I often wish I could write a prescription for play that reads:
“Go Outside and Play”
Sig: as directed and
undirected is even better.
Disp: Quantity Sufficient
If daily outdoor play were a medicine, it would taste like bubble gum and be so good the kids would take it without fussing. It would help with poor appetite and sleep problems, improve attention and mood. If it were taken every day, it would even help reduce infections. Playing outside isn’t a medicine, but it does come with so many health benefits for your child that I want you to think about it in a new way. If daily outside playtime were a medicine, I think you’d buy it even when your health plan refused to cover the cost. You would want that pill for your child because here’s what you would get:
Vitamin D and Healthier Kids
Everybody knows vitamin D is important for bone growth, but scientists know it has many important roles in helping the immune system stay in balance. Doctors are still learning exactly how all this works, but it seems that kids with low vitamin D levels have more infections and are more likely to have allergies, asthma, and autoimmune conditions like rheumatoid arthritis.
Did you know you only get 400 IU of vitamin D in an 8-ounce glass of milk? When your child plays outside for fifteen minutes in the sunshine (wearing shorts and a t-shirt) his body makes more than 15,000 IU of vitamin D? Want to prevent illness and balance the immune system? It’s not a pill! Just send the kids outside to play. Want to know what else you get?
Agile Kids with More Physical Endurance
What makes a child physically strong and coordinated? Any coach will tell you that it’s practice. A generation ago, kids practiced when they played outside. They played tag; they climbed trees; they walked to the neighborhood swimming pool. And the sum total hours of physical activity was far greater than what our children get. Our kids have team practice, but it may not be as much or as good as unstructured outside play. According to Richard Louv, author of Last Child in the Woods, “The obesity epidemic coincides with the greatest increase in organized sports in history.” Our kids are physically active, but perhaps t-ball and soccer simply do not add up to enough practice.
As it turns out, researchers have considered this question. In Norway and Sweden, groups of children were studied over twelve months, and the kids who played in natural areas in the neighborhood (those with trees, rocks, and water) were more coordinated on agility tests and overall strength when compared to playground and sport-playing kids. But wait – at the risk of sounding like an infomercial…There’s more! Look what else you get with daily outdoor play:
Problem Solvers and Emotionally Healthier Kids
Children learn a lot when grown-ups aren’t looking. When they play outside, especially out of earshot of the grownups, they have to figure things out by themselves. And they do! They need to remember to bring the baseball and the bat. They learn how to say, “Okay, but I get to be the pitcher tomorrow…” and they screw up, too. Children hurt the feelings of a playmate, realize that the game is over unless things are made right, and then feel good about being the peacemaker.
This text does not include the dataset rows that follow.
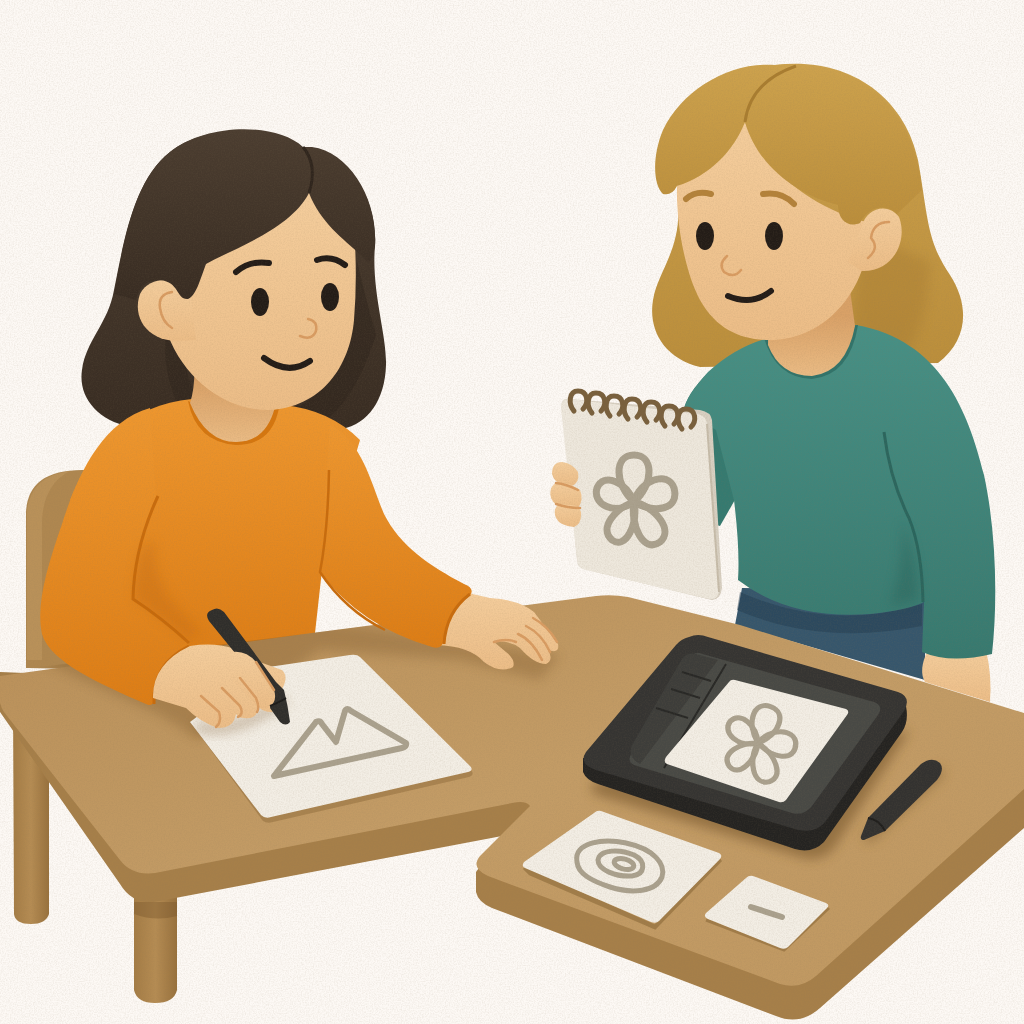
<!DOCTYPE html>
<html lang="en">
<head>
<meta charset="utf-8">
<title>Two illustrators at a drawing table</title>
<style>
:root{--ground:#fdf9f5;--ink:#231c17;--skin:#f0c592;--skin-shade:#d99c62;--brown:#43362a;--brown-dark:#2f251d;--blonde:#c69a45;--blonde-dark:#a97d30;--wood:#c19a63;--wood-edge:#a67f49;--wood-dark:#8d6a3a;--paper:#f3eee5;--pencil:#aaa18e;--device:#33322f;--device-dark:#242321}
html,body{margin:0;background:var(--ground);overflow:hidden}
svg{display:block;width:1024px;height:1024px}
.skin{fill:url(#skin)}
.crease{fill:none;stroke:var(--skin-shade);stroke-width:2.5;stroke-linecap:round}
.ink{fill:var(--ink)}
.line{fill:none;stroke:var(--ink);stroke-width:6;stroke-linecap:round}
.pencil{fill:none;stroke:var(--pencil);stroke-width:6;stroke-linejoin:round;stroke-linecap:round}
.paper{fill:var(--paper)}
.soft{filter:url(#blur)}
.grain{filter:url(#grain);opacity:.1}
</style>
</head>
<body>
<svg viewBox="0 0 1024 1024" role="img" aria-label="Two women at a table, one drawing on paper, the other holding up a sketchbook with a flower">
<defs>
<linearGradient id="skin" x1="0" y1="0" x2="0" y2="1"><stop offset="0" stop-color="#f4cd9c"/><stop offset="1" stop-color="#ecbd87"/></linearGradient>
<linearGradient id="neck" x1="0" y1="0" x2="0" y2="1"><stop offset=".3" stop-color="#d9a167"/><stop offset="1" stop-color="#eabb84"/></linearGradient>
<linearGradient id="brownHair" x1="0" y1="0" x2="0" y2="1"><stop offset="0" stop-color="#4b3d30"/><stop offset="1" stop-color="#382c22"/></linearGradient>
<linearGradient id="blondeHair" x1="0" y1="0" x2="0" y2="1"><stop offset="0" stop-color="#cda24d"/><stop offset="1" stop-color="#bb8e3b"/></linearGradient>
<linearGradient id="orange" x1="0" y1="0" x2="0" y2="1"><stop offset="0" stop-color="#ee972f"/><stop offset="1" stop-color="#dd7d15"/></linearGradient>
<linearGradient id="teal" x1="0" y1="0" x2="0" y2="1"><stop offset="0" stop-color="#479085"/><stop offset="1" stop-color="#37796f"/></linearGradient>
<linearGradient id="wood" x1="0" y1="0" x2="1" y2="1"><stop offset="0" stop-color="#b98f58"/><stop offset=".5" stop-color="#c39c66"/><stop offset="1" stop-color="#c09861"/></linearGradient>
<linearGradient id="leg"><stop offset="0" stop-color="#a47c45"/><stop offset=".5" stop-color="#b58c53"/><stop offset="1" stop-color="#98713d"/></linearGradient>
<filter id="blur" x="-40%" y="-40%" width="180%" height="180%"><feGaussianBlur stdDeviation="6"/></filter>
<filter id="grain" x="0" y="0" width="100%" height="100%"><feTurbulence type="fractalNoise" baseFrequency=".75" numOctaves="2" seed="4"/><feColorMatrix values="0 0 0 0 .25  0 0 0 0 .18  0 0 0 0 .1  0 0 0 2.2 -.8"/></filter>
<clipPath id="tableTop"><path d="M0 672 L312 633 L612 595 L740 625 L1024 713 V800 L795 988 L478 860 L528 803 L146 874 Q130 874 120 862 L0 705Z"/></clipPath>
<g id="flower"><path d="M0 0C-20-18-20-47 0-47C20-47 20-18 0 0Z"/><path d="M0 0C6-22 34-32 40-14C46 8 20 12 0 0Z"/><path d="M0 0C22 6 40 28 26 40C10 52-4 24 0 0Z"/><path d="M0 0C4 22-8 48-22 38C-36 26-18 6 0 0Z"/><path d="M0 0C-20 14-42 2-37-14C-30-30-8-20 0 0Z"/></g>
</defs>

<g id="chair"><path d="M26 668V512Q28 470 82 470H140V670Z" fill="#af8750"/><path d="M27 660V512Q30 476 70 471Q44 484 42 520V660Z" fill="#b99159"/></g>

<g id="table-legs" fill="url(#leg)"><path d="M13 700H49V914Q46 924 31 924Q15 924 14 914Z"/><path d="M134 880H177V990Q174 1003 155 1003Q137 1003 134 990Z"/></g>

<g id="seated-woman">
<path id="seated-hair-back" d="M300 147C350 150 378 200 375 246C371 290 387 335 386 365C385 400 368 424 342 429L130 427C96 420 78 396 82 370C86 340 108 324 114 290C124 240 134 180 170 152C205 124 270 126 300 147Z" fill="url(#brownHair)"/>
<path d="M180 330Q186 385 200 402L300 406Q350 380 357 262Q366 300 376 335Q350 415 310 428H190Q160 380 166 330Z" fill="#2f251d" opacity=".5"/>
<path id="seated-torso" d="M192 399C130 405 92 445 70 500L100 660H312L322 570L360 440Q330 410 284 405Z" fill="url(#orange)"/>
<path d="M188 401Q196 442 236 445Q272 445 279 408Q240 425 188 401Z" fill="#d5760f"/>
<path d="M194 355Q196 385 190 403Q206 442 236 442Q266 442 275 407V380Z" fill="url(#neck)"/>
<path id="seated-face" d="M309 192Q250 220 190 262L168 335C184 378 224 410 268 410C322 408 350 366 354 320Q357 285 355 244Q330 226 309 192Z" class="skin"/>
<path d="M190 290C180 278 150 274 140 294C132 316 146 340 176 341L196 340Z" class="skin"/>
<path d="M172 328Q162 322 160 308Q158 294 172 292" class="crease" stroke-width="4"/>
<path id="seated-hair-front" d="M312 147C350 152 378 200 375 246Q372 262 368 262C346 240 322 226 309 193C290 230 230 250 206 264C200 280 196 296 188 299C176 300 180 282 160 280Q140 280 136 300L114 294C124 240 134 180 170 152C206 123 276 122 303 147Z" fill="url(#brownHair)"/>
<path d="M303 147Q318 165 309 193" fill="none" stroke="#2f251d" stroke-width="3"/>
<g id="seated-features">
<ellipse cx="260" cy="302" rx="9" ry="14" class="ink"/><ellipse cx="330" cy="297" rx="9" ry="14" class="ink"/>
<path d="M236 272Q250 260 269 263M317 260Q332 255 345 265" class="line" stroke="#3a2c20"/>
<path d="M308 319Q318 321 316 331Q312 341 300 336" class="crease"/>
<path d="M264 358Q288 376 310 361" class="line"/>
</g>
</g>

<g id="standing-woman">
<path id="standing-hair-back" d="M775 65C850 56 905 98 918 160C928 215 926 240 950 275C970 306 968 340 938 363L700 367C664 358 648 330 653 300C658 270 682 250 678 200Z" fill="url(#blondeHair)"/>
<path d="M860 230L930 262Q928 330 900 362H850Z" fill="#a97d30" opacity=".45" class="soft"/>
<path id="trousers" d="M742 588L735 625L925 680V590Z" fill="#36566c"/>
<path d="M740 592Q830 632 922 604V626Q820 646 737 610Z" fill="#223d50" opacity=".5"/>
<path id="standing-far-arm" d="M716 366Q690 388 684 408L700 520L720 526L752 470V380Z" fill="#357a70"/>
<path id="standing-hand-down" d="M928 650Q918 670 925 682L990 702Q992 675 986 650Z" class="skin"/>
<path id="standing-torso" d="M768 338Q735 347 708 372Q686 396 684 410L716 430L734 500Q740 550 738 580Q790 620 870 614Q908 610 924 602L922 652Q950 664 992 654C998 600 996 530 984 475C968 410 940 340 856 325Z" fill="url(#teal)"/>
<path d="M884 432Q890 480 909 518Q922 550 923 602" fill="none" stroke="#2b665e" stroke-width="3"/>
<path d="M902 520Q918 560 918 600L890 606Q905 560 902 520Z" fill="#235a52" opacity=".35" class="soft"/>
<path d="M764 338Q776 378 812 379Q850 375 858 325Z" fill="#31736a"/>
<path d="M768 320V345Q780 376 812 376Q846 372 855 326L850 290Z" fill="url(#neck)"/>
<path id="standing-face" d="M745 122C720 165 690 180 677 186C676 220 684 270 700 300C718 332 745 341 775 340C820 337 850 304 862 270L866 222C820 210 765 175 745 122Z" class="skin"/>
<path d="M862 226C866 208 888 202 899 217C908 240 894 272 862 271L848 262Z" class="skin"/>
<path d="M889 222Q873 222 871 238Q880 248 868 258" class="crease" stroke-width="4"/>
<path id="standing-hair-front" d="M775 65C730 61 682 90 663 130C652 156 653 185 663 194Q672 196 677 186C710 176 734 150 745 122C758 168 800 196 838 205C838 220 848 228 860 223C868 208 884 202 897 214L922 190C916 110 860 58 775 65Z" fill="url(#blondeHair)"/>
<path d="M796 66Q750 82 745 122" fill="none" stroke="#a97d30" stroke-width="3"/>
<g id="standing-features">
<ellipse cx="705" cy="236" rx="9" ry="14" class="ink"/><ellipse cx="774" cy="236" rx="9" ry="14" class="ink"/>
<path d="M686 199Q696 190 711 194M763 194Q782 191 794 204" class="line" stroke="#b4823a" style="stroke:#b4823a"/>
<path d="M727 256Q718 264 724 272Q734 279 741 270" class="crease"/>
<path d="M728 296Q752 306 771 291" class="line"/>
</g>
</g>

<g id="table">
<path d="M0 672L0 712L120 884Q132 904 154 902L502 836L476 872V892Q478 902 492 908L776 1016Q800 1026 820 1008L1024 828V713Z" fill="#a67f49"/>
<path d="M0 676L312 633L596 596Q612 594 628 597L740 625L1024 713V789L816 976Q800 990 780 984L488 876Q470 868 480 856L530 806Q526 800 512 803L155 873Q132 876 120 860L4 712Q-4 700 0 676Z" fill="url(#wood)"/>
<path d="M134 902H177V916Q155 922 134 914Z" fill="#75542a" opacity=".4"/>
<g clip-path="url(#tableTop)"><path d="M40 660L160 715L200 740L320 650L460 660L540 680L560 655L320 620Z" fill="#7a5729" opacity=".32" class="soft"/></g>
</g>

<g id="mountain-sheet">
<path d="M192 722L262 817Q266 820 272 818L468 773Q474 771 470 766L360 657Q357 654 350 655L262 668Z" fill="#8a6636" opacity=".45" transform="translate(1 4)"/>
<path d="M190 722L261 815Q265 819 271 817L468 772Q474 770 470 766L360 657Q357 654 350 655L262 668Z" class="paper"/>
<path d="M274 776L316 722Q320 720 322 724L336 742L345 711Q347 707 351 711L406 743Q407 747 402 748Z" class="pencil"/>
</g>

<g id="tablet">
<path d="M586 775L590 786L800 850Q818 854 830 840L906 722Z" fill="#705027" opacity=".55" transform="translate(4 8)" class="soft"/>
<path d="M583 758V772Q586 780 598 784L795 849Q812 854 824 842L902 732Q909 722 906 706L820 800Z" fill="#242321"/>
<path d="M689 637Q698 633 708 637L898 692Q912 697 904 711L828 818Q818 834 798 830L596 770Q578 764 586 752L676 645Q681 639 689 637Z" fill="#353432"/>
<path d="M699 653L874 702Q884 706 878 715L812 806Q804 816 792 813L634 765Q626 761 632 753L688 661Q692 652 699 653Z" fill="#484945"/>
<path d="M696 654Q687 652 682 659L632 745Q627 757 640 764L718 660Z" fill="#3d3d3a"/>
<path d="M726 664L664 768M682 672L711 681M671 689L700 698M656 708L688 718" fill="none" stroke="#282826" stroke-width="2"/>
<path d="M735 680L846 709Q850 711 847 715L786 800Q783 803 779 802L667 764Q663 762 666 757L729 682Q731 679 735 680Z" class="paper"/>
<g transform="translate(758 743) rotate(19) scale(.9 .82)"><use href="#flower" class="pencil" stroke-width="7"/></g>
</g>

<g id="loose-stylus">
<path d="M866 840L936 776L941 770" fill="none" stroke="#795829" stroke-width="10" opacity=".5" class="soft"/>
<path d="M861 836L868 818L921 764Q932 756 940 763Q945 770 937 780L885 831L864 840Q860 840 861 836Z" fill="#333230"/>
<path d="M868 818Q880 820 885 831" fill="none" stroke="#1f1e1c" stroke-width="2"/>
</g>

<g id="circles-card">
<path d="M524 868L655 926L721 860L655 928L530 874Z" fill="#81602f" opacity=".5" stroke="#81602f" stroke-width="3"/>
<path d="M601 811L719 853Q723 855 720 859L659 921Q656 924 651 922L525 868Q521 866 524 862L594 813Q597 810 601 811Z" class="paper"/>
<g class="pencil" style="stroke-width:5"><path d="M577 862C573 842 604 838 626 843C654 849 666 864 662 877C656 892 632 894 610 887C592 881 578 874 577 862Z"/><path d="M598 860C600 849 620 849 634 855C646 861 646 874 632 876C616 877 598 870 598 860Z"/><ellipse cx="624" cy="864" rx="10" ry="5" transform="rotate(15 624 864)"/></g>
</g>

<g id="dash-card">
<path d="M706 920L784 950L829 908" fill="none" stroke="#81602f" stroke-width="3" opacity=".5"/>
<path d="M753 876L826 903Q830 905 827 908L788 947Q785 950 780 948L708 919Q703 917 706 913L746 878Q749 875 753 876Z" class="paper"/>
<path d="M751 907L782 917" class="pencil"/>
</g>

<g id="seated-arms">
<path id="resting-hand" d="M436 645Q470 646 484 662Q500 674 513 667Q516 660 506 652L494 642Q510 640 520 648Q534 664 546 664Q554 660 548 650Q560 654 558 644L534 612Q520 600 490 598L464 592Z" class="skin"/>
<path d="M494 642Q506 638 516 642M526 626Q542 634 550 652M518 634Q532 640 542 660M533 618Q548 626 557 642" class="crease"/>
<path id="resting-sleeve" d="M330 425C362 440 372 486 384 514C400 546 430 566 464 584Q474 588 471 594Q446 612 444 640Q442 650 432 647Q360 626 320 572L326 480Z" fill="url(#orange)"/>
<path d="M329 470Q328 530 320 572Q345 610 385 630" fill="none" stroke="#c96c0d" stroke-width="2.5"/>
<path d="M470 594Q446 612 444 644" fill="none" stroke="#c96c0d" stroke-width="3"/>
<path id="drawing-sleeve" d="M150 408C100 422 76 480 62 524C46 570 36 606 42 634C50 662 100 684 146 704Q154 708 155 696Q156 668 184 652Q194 646 185 640Q160 616 133 600Q132 560 156 500Z" fill="url(#orange)"/>
<path d="M158 496Q134 548 133 599Q162 618 189 643" fill="none" stroke="#c96c0d" stroke-width="3"/>
<path d="M189 646Q152 664 154 704" fill="none" stroke="#c96c0d" stroke-width="3"/>
<path d="M142 548Q134 575 134 598L190 640L200 630Q150 590 155 540Z" fill="#b65f08" opacity=".25" class="soft"/>
</g>

<g id="drawing-hand">
<path d="M196 726Q230 738 285 700" fill="none" stroke="#7a5729" stroke-width="10" opacity=".35" class="soft"/>
<path d="M153 698Q152 664 190 646Q230 640 254 660L282 670Q290 678 280 692Q288 704 272 712Q262 712 258 706Q258 720 244 718Q238 718 236 714Q234 728 218 728Q200 722 186 708Z" class="skin"/>
<path id="held-stylus" d="M209 621Q204 613 212 610Q218 606 224 612L276 682L284 690Q288 706 290 722Q286 727 280 722L270 708Q272 700 262 686Z" fill="#2f2e2b"/>
<path d="M232 652Q246 650 256 662L274 690Q278 702 268 708Q258 710 252 700L230 678Z" class="skin"/>
<path d="M222 688L240 706Q244 714 238 717M201 696L219 712Q222 722 216 727M240 678L256 698Q260 708 257 712M256 662L274 690" class="crease"/>
<path d="M270 706Q280 702 286 698" fill="none" stroke="#1c1b19" stroke-width="2"/>
</g>

<g id="sketchbook">
<path d="M562 404Q562 398 570 399L700 410Q711 412 712 420L722 588Q721 599 712 600L584 569Q578 568 577 560Z" fill="#d8d0c2"/>
<path d="M561 408Q560 398 570 399L698 414Q706 416 707 424L719 590Q719 600 709 599L586 570Q578 568 577 560Z" fill="#eee8dd"/>
<path d="M707 424L719 592" fill="none" stroke="#c7bdab" stroke-width="2"/>
<g fill="none" stroke="#79603d" stroke-width="5" stroke-linecap="round">
<path id="ring" d="M583 409C589 403 588 391 578 391C569 391 568 404 574 411"/>
<use href="#ring" x="18" y="2"/><use href="#ring" x="36" y="5"/><use href="#ring" x="54" y="8"/><use href="#ring" x="73" y="11"/><use href="#ring" x="91" y="15"/><use href="#ring" x="108" y="18"/>
</g>
<use href="#flower" class="pencil" x="634" y="502" style="stroke-width:7"/>
<g id="holding-fingers" class="skin"><path d="M562 462Q552 462 552 474Q554 482 562 484L572 486Q580 482 578 472Q572 463 562 462Z"/><path d="M558 482Q548 486 551 498Q554 506 566 508L578 508Q584 500 580 490Q570 483 558 482Z"/><path d="M560 504Q552 508 556 518Q560 526 574 527Q582 524 581 512L578 506Z"/></g>
<path d="M556 483Q566 484 578 490M556 504Q568 508 580 508" class="crease"/>
</g>

<rect class="grain" width="1024" height="1024"/>
</svg>
</body>
</html>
Parents teach sharing and model empathy, but we also swoop in at the play date to help our children, and to avoid looking like the parent whose kid won’t share. Kids have to practice these skills. When we send our kids outside to play without micromanaging, we spare them embarrassment at the same time we give them confidence that they are capable and will work things out..I want to be the parent who loves my kids enough to let them work things out, even if I’m embarrassed a little by their less-than-perfect way of doing it.
Journalist Lenore Skenazy may be onto something when she suggests that we appreciate the value of free-range chickens more than we do the idea of free-range kids. I too have noticed that many parents are so fearful for a child’s safety that they will readily trade the chance to play outside and be independent for some perceived sense of security. Some have called it our culture of worry. Parents focus on all the possible disasters that might befall our kids when we send them out to play, but news reports of accidents and kidnapping never tell us how rare these events are. We see missing children on milk cartons and caution signs at the playground even after it’s been rebuilt to ensure safety (and arguably, strip away all fun), but the reality is that our children’s world is very safe. How about a sign that tells parents: “Tens of thousands played here last year safely.” With common sense and weather permitting, kids can and should play outdoors every day.
As the weather warms and the outdoors become inviting, try sending your children outside for an hour. We parents shouldn’t feel guilty about asking our kids to play. It may take some practice, but like broccoli and Brussels sprouts, kids get used to things over time.
Be the confident parent who trusts your child to create outside fun and to know when grownuphelp is needed. Allow your kids to mess up on occasion and know that they’ll embarrass you in the very smallest of ways when someone else’s mother swoops in to micro-manage. You’re the wise parent. You know that kids should play with kids, that grownups can know when to leave them be, and you know that the healthiest kids always play outside.
This article was first published by Richmond Family Magazine in the winter, 2015
They’ll tell you that I try to play outside most days.
I’m the pediatrician-mother who also works at Partners In Pediatrics, and if you’re here, I hope you’ll read more in the syndicated DrDownload® blog at PartnersPediatrics.com.